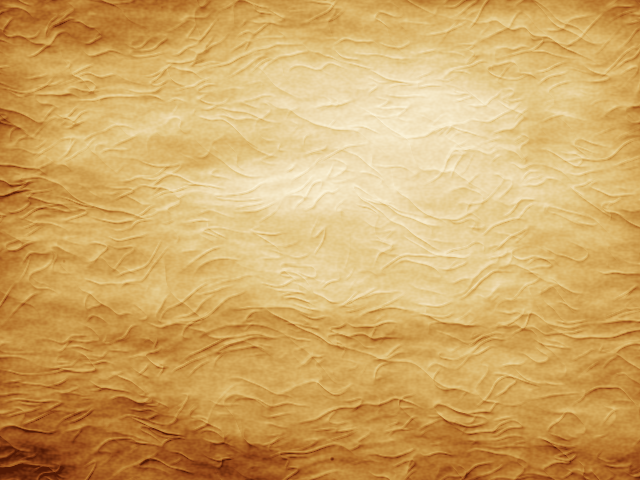
Reproduce this texture procedurally as a WebGL 2 fragment shader.

```glsl
#version 300 es
precision highp float;
// Aged golden parchment: pale glow, scorched borders, wrinkles and fibre grain.
uniform vec2 u_resolution;
out vec4 fragColor;

vec2 hashGradient(vec2 cell) {
  vec3 q = fract(vec3(cell.xyx) * vec3(0.1031, 0.1030, 0.0973));
  q += dot(q, q.yzx + 33.33);
  float angle = 6.2832 * fract((q.x + q.y) * q.z);
  return vec2(cos(angle), sin(angle));
}

float gradientNoise(vec2 p) {
  vec2 i = floor(p), f = p - i;
  vec2 s = f * f * f * (f * (f * 6.0 - 15.0) + 10.0);
  float a = dot(hashGradient(i), f);
  float b = dot(hashGradient(i + vec2(1, 0)), f - vec2(1, 0));
  float c = dot(hashGradient(i + vec2(0, 1)), f - vec2(0, 1));
  float d = dot(hashGradient(i + vec2(1, 1)), f - vec2(1, 1));
  return mix(mix(a, b, s.x), mix(c, d, s.x), s.y);
}

float fbm(vec2 p) {
  float sum = 0.0, amplitude = 1.0;
  for (int i = 0; i < 5; i++) {
    sum += amplitude * gradientNoise(p);
    p = mat2(1.7, 0.5, -0.5, 1.9) * p + 7.3;
    amplitude *= 0.55;
  }
  return sum;
}

mat2 rotation(float angle) {
  float c = cos(angle), s = sin(angle);
  return mat2(c, s, -s, c);
}

// Soft elliptical stain in 0..1 canvas coordinates.
float stain(vec2 uv, vec2 center, vec2 radius) {
  vec2 q = (uv - center) / radius;
  return exp(-dot(q, q));
}

// Height of the paper: broken ridges that run mostly sideways.
float wrinkleHeight(vec2 p) {
  vec2 warp = vec2(gradientNoise(p * 4.0 + 3.0), gradientNoise(p * 5.0 + 19.0));
  p += 0.07 * warp;
  p += 0.012 * vec2(gradientNoise(p * 21.0), gradientNoise(p * 23.0 + 8.0));
  float height = 0.0;
  for (int i = 0; i < 4; i++) {
    float k = float(i);
    vec2 q = rotation(0.38 - 0.24 * k) * p * (1.0 + 0.45 * k);
    float ridge = exp(-14.0 * abs(gradientNoise(q * vec2(5.0, 15.0) + 31.0 * k)));
    float gaps = smoothstep(-0.08, 0.35, gradientNoise(q * vec2(6.0, 9.0) + 57.0 + k * 11.0));
    height += ridge * gaps / (1.0 + 0.3 * k);
  }
  return height + 0.35 * gradientNoise(p * vec2(20.0, 48.0));
}

// Seven evenly spaced tones from scorched brown to cream.
vec3 parchment(float tone) {
  vec3 color = mix(vec3(0.32, 0.10, 0.02), vec3(0.57, 0.27, 0.09), clamp(tone + 1.0, 0.0, 1.0));
  color = mix(color, vec3(0.70, 0.44, 0.16), clamp(tone, 0.0, 1.0));
  color = mix(color, vec3(0.78, 0.58, 0.27), clamp(tone - 1.0, 0.0, 1.0));
  color = mix(color, vec3(0.85, 0.69, 0.39), clamp(tone - 2.0, 0.0, 1.0));
  color = mix(color, vec3(0.89, 0.78, 0.53), clamp(tone - 3.0, 0.0, 1.0));
  color = mix(color, vec3(0.93, 0.85, 0.68), clamp(tone - 4.0, 0.0, 1.0));
  return mix(color, vec3(0.98, 0.94, 0.83), clamp((tone - 5.0) * 0.7, 0.0, 1.0));
}

void main() {
  vec2 uv = gl_FragCoord.xy / u_resolution;
  vec2 p = gl_FragCoord.xy / u_resolution.y;

  // Broad glow and darkened borders, with uneven outlines.
  vec2 w = uv + 0.05 * vec2(fbm(p * vec2(3.0, 6.0)), fbm(p * vec2(3.0, 7.0) + 40.0));
  float tone = 2.05 + 2.9 * stain(w, vec2(0.59, 0.66), vec2(0.47, 0.37));
  tone += 0.9 * stain(w, vec2(0.66, 0.79), vec2(0.20, 0.13));
  tone += 0.7 * stain(w, vec2(0.42, 0.61), vec2(0.20, 0.06));
  tone += 0.8 * stain(w, vec2(0.12, 0.70), vec2(0.12, 0.04));
  tone += 0.6 * stain(w, vec2(0.62, 0.38), vec2(0.20, 0.06));
  vec2 border = min(w, 1.0 - w);
  tone -= 0.9 * exp(-border.x * 18.0) + 1.1 * exp(-border.y * 17.0);

  // Scorched patches and shadowed folds.
  tone -= 1.2 * stain(w, vec2(0.02, 0.61), vec2(0.13, 0.07));
  tone -= 1.3 * stain(w, vec2(0.22, 0.12), vec2(0.15, 0.06));
  tone -= 1.3 * stain(w, vec2(0.04, 0.05), vec2(0.12, 0.10));
  tone -= 1.2 * stain(w, vec2(0.37, 0.05), vec2(0.14, 0.06));
  tone -= 0.7 * stain(w, vec2(0.72, 0.06), vec2(0.25, 0.05));
  tone -= 0.9 * stain(w, vec2(0.33, 0.31), vec2(0.18, 0.06));
  tone -= 0.9 * stain(w, vec2(0.69, 0.31), vec2(0.20, 0.025));
  tone -= 0.9 * stain(w, vec2(0.30, 0.695), vec2(0.14, 0.025));
  tone -= 0.7 * stain(w, vec2(0.83, 0.72), vec2(0.035, 0.08));
  tone -= 0.6 * stain(w, vec2(0.20, 0.94), vec2(0.22, 0.05));

  // Sideways cloudy streaks, weaker inside the glow.
  float rough = 1.0 - 0.5 * stain(uv, vec2(0.62, 0.68), vec2(0.35, 0.28));
  tone += rough * 1.1 * fbm(rotation(0.12) * p * vec2(3.5, 11.0) + 5.0);
  tone += rough * 0.55 * fbm(p * vec2(14.0, 38.0) + 80.0);

  // Wrinkles lit from the upper left.
  float height = wrinkleHeight(p);
  float relief = height - wrinkleHeight(p + vec2(-0.0025, 0.0045));
  tone += clamp(relief * 2.6, -1.7, 1.0) * (0.5 + 0.5 * rough);

  // Fibre grain and sparse brown flecks.
  tone += 0.45 * gradientNoise(p * vec2(120.0, 170.0)) + 0.3 * gradientNoise(p * 75.0);
  tone -= 2.0 * smoothstep(0.60, 0.72, gradientNoise(p * 34.0 + 12.0));
  fragColor = vec4(parchment(tone), 1.0);
}
```
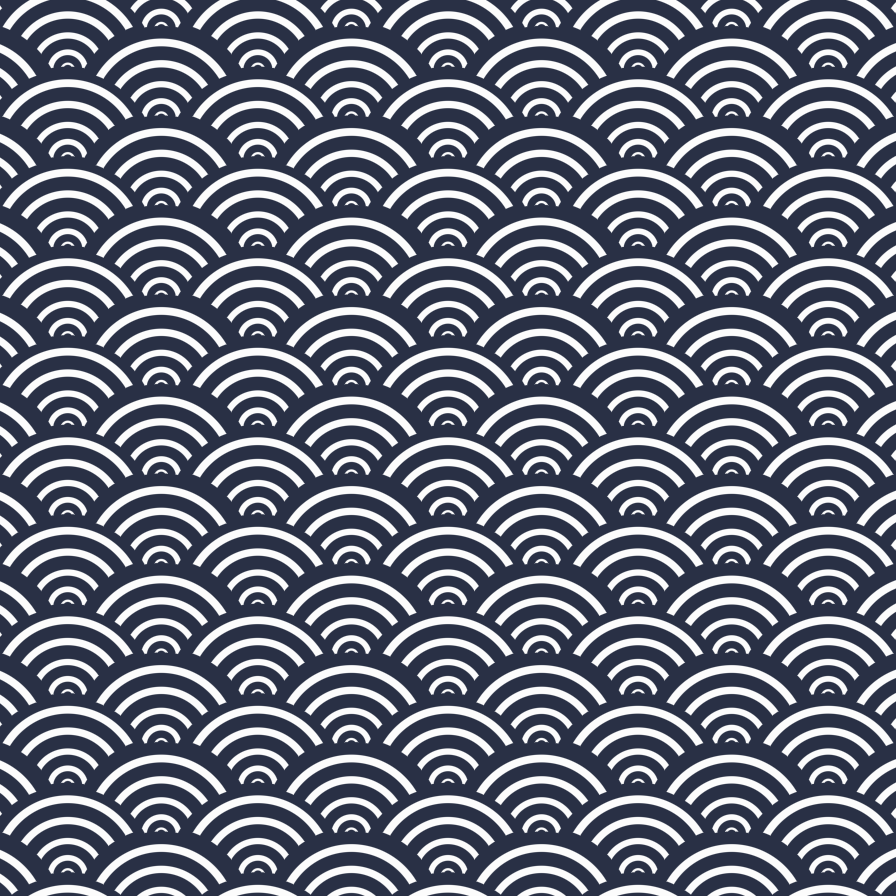
Give the GLSL for this pattern, as a Shadertoy shader.

```glsl
const vec3 NAVY = vec3(0.16, 0.19, 0.27);
const vec3 WHITE = vec3(0.99);

const float ROW_PITCH = 0.0999;    // canvas heights between stacked fans
const float COLUMN_PITCH = 2.124;  // in row pitches, as are all lengths below
const int RING_COUNT = 5;

// Outer radius and line width of each ring in a fan
const vec2 RINGS[RING_COUNT] = vec2[RING_COUNT](
    vec2(0.845, 0.087), vec2(0.632, 0.082), vec2(0.412, 0.070),
    vec2(0.226, 0.064), vec2(0.080, 0.026));

float circleDistance(vec2 p, vec2 center, float radius) {
    return length(p - center) - radius;
}

float ringDistance(vec2 p, float outerRadius, float width) {
    // Larger rings sit slightly higher
    vec2 center = vec2(0.0, 0.08 * outerRadius * outerRadius * outerRadius);
    return abs(circleDistance(p, center, outerRadius - 0.5 * width)) - 0.5 * width;
}

// Region left uncovered by the scales beside and below
float openDistance(vec2 p, float scaleRadius, float lift) {
    vec2 side = vec2(0.5 * COLUMN_PITCH, lift - 0.5);
    float beside = circleDistance(vec2(abs(p.x), p.y), side, scaleRadius);
    float below = circleDistance(p, vec2(0.0, lift - 1.0), scaleRadius);
    return -min(beside, below);
}

float fanDistance(vec2 p) {
    float rings = 1e3;
    for (int i = 0; i < RING_COUNT; i++) {
        rings = min(rings, ringDistance(p, RINGS[i].x, RINGS[i].y));
    }
    return max(rings, openDistance(p, 1.0, 0.035));
}

// One fan per cell, centered across and resting on the cell floor
vec2 repeatCell(vec2 p) {
    float x = mod(p.x + 0.5 * COLUMN_PITCH, COLUMN_PITCH) - 0.5 * COLUMN_PITCH;
    return vec2(x, fract(p.y));
}

void mainImage(out vec4 fragColor, in vec2 fragCoord) {
    vec2 canvas = fragCoord / iResolution.y;
    float pixel = 1.0 / (iResolution.y * ROW_PITCH);

    // Two interleaved sets of columns
    vec2 p = (canvas - vec2(0.5, 0.5226)) / ROW_PITCH;
    vec2 staggered = p + vec2(1.079, 0.545);
    float d = min(fanDistance(repeatCell(p)), fanDistance(repeatCell(staggered)));

    float ink = 1.0 - smoothstep(-0.75 * pixel, 0.75 * pixel, d);
    fragColor = vec4(mix(NAVY, WHITE, ink), 1.0);
}
```
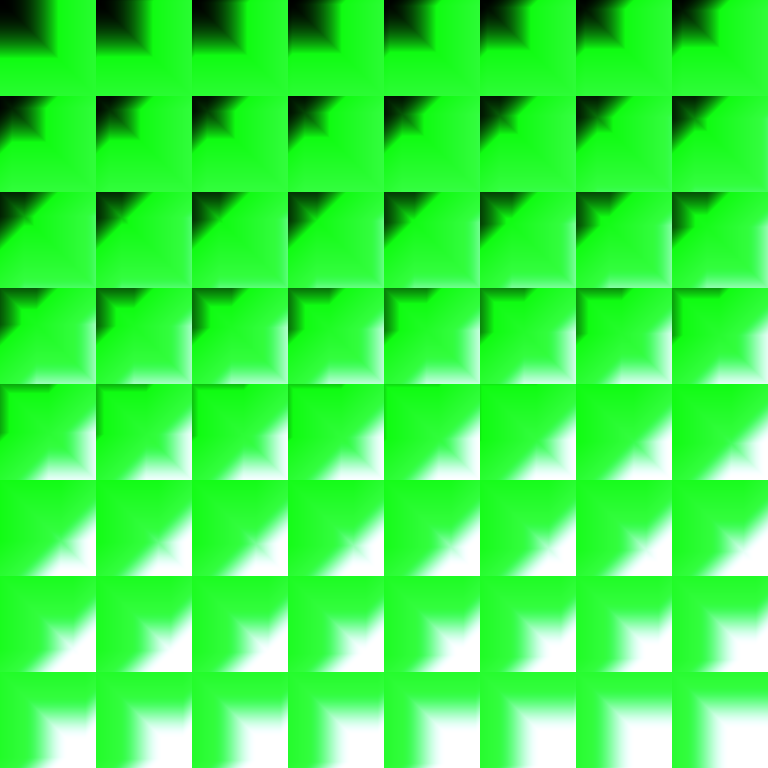
Give the GLSL for this pattern, as a WebGL 1 fragment shader.

```glsl
precision highp float;
// An 8 by 8 grid of square slices through a colour cube: red runs across each
// slice, green runs down it, and blue steps up from slice to slice in reading
// order. The HSL lightness of each point picks a tone from black to green to white.

#define TILES 8.0           // slices across and down
#define GREEN_START 0.305   // lightness where the shadow ends
#define SHADOW_POWER 2.3    // falloff of the shadow towards black
#define WHITE_START vec3(0.585, 0.5, 0.57)
#define WHITE_END vec3(0.80, 0.8, 0.78)
#define GREEN_BASE vec3(0.06, 0.99, 0.07)
#define GREEN_DRIFT vec3(0.50, 0.0, 0.62)   // paling per unit of lightness

uniform vec2 u_resolution;

// Midpoint of the strongest and weakest channel.
float lightness(vec3 c) {
  float strongest = max(c.r, max(c.g, c.b));
  float weakest = min(c.r, min(c.g, c.b));
  return 0.5 * (strongest + weakest);
}

// Cube coordinate at a canvas position with its origin at the top left.
vec3 cubeAt(vec2 p) {
  vec2 grid = clamp(p, 0.0, 0.99999) * TILES;
  vec2 tile = floor(grid);
  float slice = (tile.y * TILES + tile.x) / (TILES * TILES - 1.0);
  return vec3(fract(grid), slice);
}

// Black to green to white; blue whitens slightly ahead of red.
vec3 tone(float light) {
  float shade = pow(min(light / GREEN_START, 1.0), SHADOW_POWER);
  vec3 green = GREEN_BASE + GREEN_DRIFT * max(light - GREEN_START, 0.0);
  return mix(green * shade, vec3(1.0), smoothstep(WHITE_START, WHITE_END, vec3(light)));
}

void main() {
  // Four samples per pixel smooth the seams between slices.
  vec3 colour = vec3(0.0);
  for (int j = 0; j < 2; j++) {
    for (int i = 0; i < 2; i++) {
      vec2 offset = (vec2(float(i), float(j)) - 0.5) * 0.5;
      vec2 p = (gl_FragCoord.xy + offset) / u_resolution;
      colour += tone(lightness(cubeAt(vec2(p.x, 1.0 - p.y))));
    }
  }
  gl_FragColor = vec4(colour * 0.25, 1.0);
}
```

---+---

Search the entries above for "define". Show every line that has it.

#define TILES 8.0           // slices across and down
#define GREEN_START 0.305   // lightness where the shadow ends
#define SHADOW_POWER 2.3    // falloff of the shadow towards black
#define WHITE_START vec3(0.585, 0.5, 0.57)
#define WHITE_END vec3(0.80, 0.8, 0.78)
#define GREEN_BASE vec3(0.06, 0.99, 0.07)
#define GREEN_DRIFT vec3(0.50, 0.0, 0.62)   // paling per unit of lightness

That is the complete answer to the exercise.